Hank Hanegraaf – Due to a slight issue with time zones, we missed the first session and were not able to listen to Hank. He is the “Bible Answer Man.” I can only lean on providence here.
Mark Mittelberg – Mark issued the question of choosing a faith from all the different options out there. His strongest point was his definition of faith as being something that rests on certainty. The Bible never speaks about “blind faith” and Christians are not called to embrace such a notion. Mark brought that point out well. Mark also spoke extensively on the ways we typically form our belief and challenged those ways, including believing the bible because mom and dad say so.
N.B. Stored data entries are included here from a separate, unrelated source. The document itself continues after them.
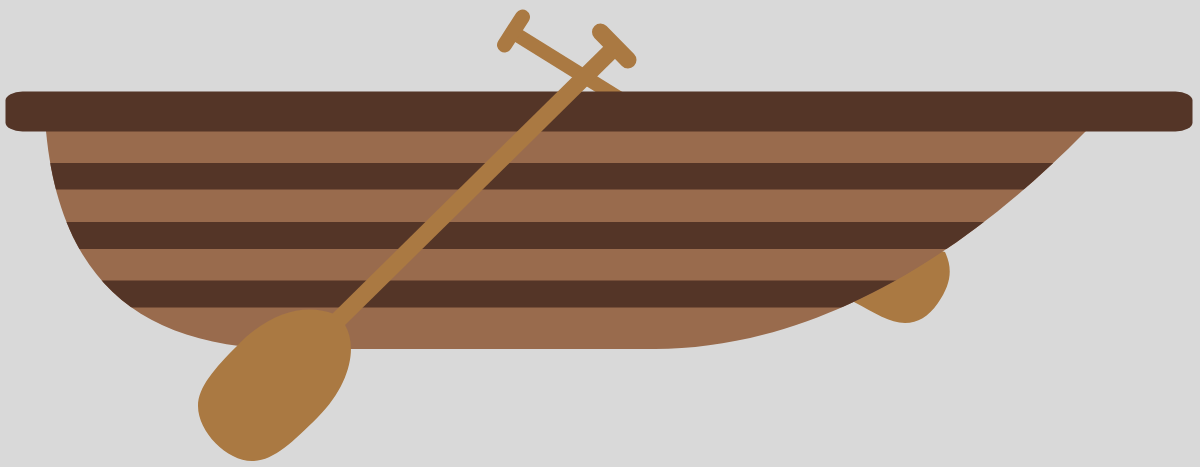
<!DOCTYPE html>
<html lang="en">
<head>
<meta charset="utf-8">
<title>Wooden rowing boat</title>
<style>
:root {
  --backdrop: #d9d9d9;
  --plank-light: #996b4d;
  --plank-dark: #543527;
  --oar: #aa7942;
}
html, body { margin: 0; background: var(--backdrop); overflow: hidden; }
.boat { display: block; width: 1200px; height: 467px; }
.backdrop { fill: var(--backdrop); }
.plank-light { fill: var(--plank-light); }
.plank-dark, .rail { fill: var(--plank-dark); }
.blade { fill: var(--oar); }
.shaft, .grip { fill: none; stroke: var(--oar); stroke-width: 17; }
.grip { stroke-linecap: round; }
.far-oar .shaft { stroke-width: 14; }
.far-oar .grip { stroke-width: 15; }
</style>
</head>
<body>
<svg class="boat" viewBox="0 0 1200 467" role="img" aria-label="Wooden rowing boat with two oars">
  <defs>
    <clipPath id="hull-shape">
      <path d="M46 128V131C60 280 140 349 290 349H655C790 349 940 280 1086 131V128Z"/>
    </clipPath>
  </defs>
  <rect class="backdrop" width="1200" height="467"/>

  <g class="far-oar">
    <line class="shaft" x1="514" y1="33" x2="630" y2="105"/>
    <line class="grip" x1="522.5" y1="17" x2="504.5" y2="45"/>
    <path class="blade" d="M854 302C875 313 890 323 905 323C918 323 928 317 938 303C951 284 953 269 945 252L900 240L850 270Z"/>
  </g>

  <g class="hull" clip-path="url(#hull-shape)">
    <rect class="plank-light" x="40" y="120" width="1050" height="230"/>
    <rect class="plank-dark" x="40" y="163" width="1050" height="26.5"/>
    <rect class="plank-dark" x="40" y="222" width="1050" height="27"/>
    <rect class="plank-dark" x="40" y="280.5" width="1050" height="27"/>
  </g>
  <rect class="rail" x="5.5" y="91.5" width="1187" height="40" rx="17" ry="9"/>

  <g class="near-oar">
    <line class="shaft" x1="615" y1="47" x2="332" y2="326"/>
    <line class="grip" x1="600.5" y1="32" x2="628" y2="60"/>
    <path class="blade" d="M334 314C304 302 267 314 237 346C215 368 198 387 198 406C198 432 227 461 252 461C273 461 292 443 318 417C350 385 358 347 345 325Z"/>
  </g>
</svg>
</body>
</html>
Del Tackett – This was my first time to hear Del and he is clearly a man of integrity and class. I enjoyed hearing him speak. His topic was the problem of evil; he jokingly said that he “pulled the shortest straw.” Putting Del’s obvious giftedness and love for the Lord aside for a moment, I was disappointed in his explanation of evil. He followed the traditional path of human free will and choice, citing the fact that God doesn’t make us robots. Thus, it is the free actions of humankind, not God, that brought about the evil. The only issue is that this kind of explanation assumes and requires that God has no say and no part in our choices. The bible just simply never says that. Yes, we make choices that have real consequences that we are responsible for, but we can’t remove God from the equation. Doing so, as Calvin so beautifully writes, “robs God of his Majesty.” I don’t have a problem with saying humans screwed up and we are responsible for that. I do have a problem with trying to get God “off the hook.”
Ryan Dobson – Ryan was the comedic element of the conference and was a lot of fun. His topic was relativism and he primarily used stories to try and refute the relativist’s claims that we can never know what is right and wrong, good and bad. This session dealt with the issue of “that is your truth, but mine is something different.” Such a statement, which is very prominent today, really is comical and Ryan did a great job and making us laugh and making his point.
Alex McFarland – Alex had the topic that was perhaps the most important – how do we answer the science vs faith question? Unfortunately, I felt like Alex did not have a very systematic approach to his topic. He made some good points here and there, but his session did not come together very well. Plus, his use of big words and scientific terminology was a bit unnecessary. Nevertheless, he did effectively make the point that the bible and science are not in conflict. He also made the very true statement that science exists because of an original believe that God had created a universe that was capable of being studied. The best resource on this topic is “The Soul of Science” by Nancy Pearcey.
Lee Strobel – The famed author of “The Case for Christ” was the final speaker and, in fact, presented the best session. His topic was handling tough people graciously and winsomely. The “take home” point for Strobel, which he delivered very effectively, was the need for us Christians to use these words when talking with tough people: “I don’t know.” Lee effectively demonstrated how a need to have all the answers even when we don’t have all the answers can do more harm than good. He said that ultimately our love and our respect of the person we are talking with is what will win them to Christ. In other words, we need to be Christ to these people. Indeed.
So, I am glad we were able to be a part of the Big Dig. Like any other conference, it was a conference. We now have the more important role of teaching, equipping, and loving on our students day in and day out, teaching them the big truths of God’s word and helping them to see a little more today just how big God really is. Conferences come and go. The word of the Lord endures forever.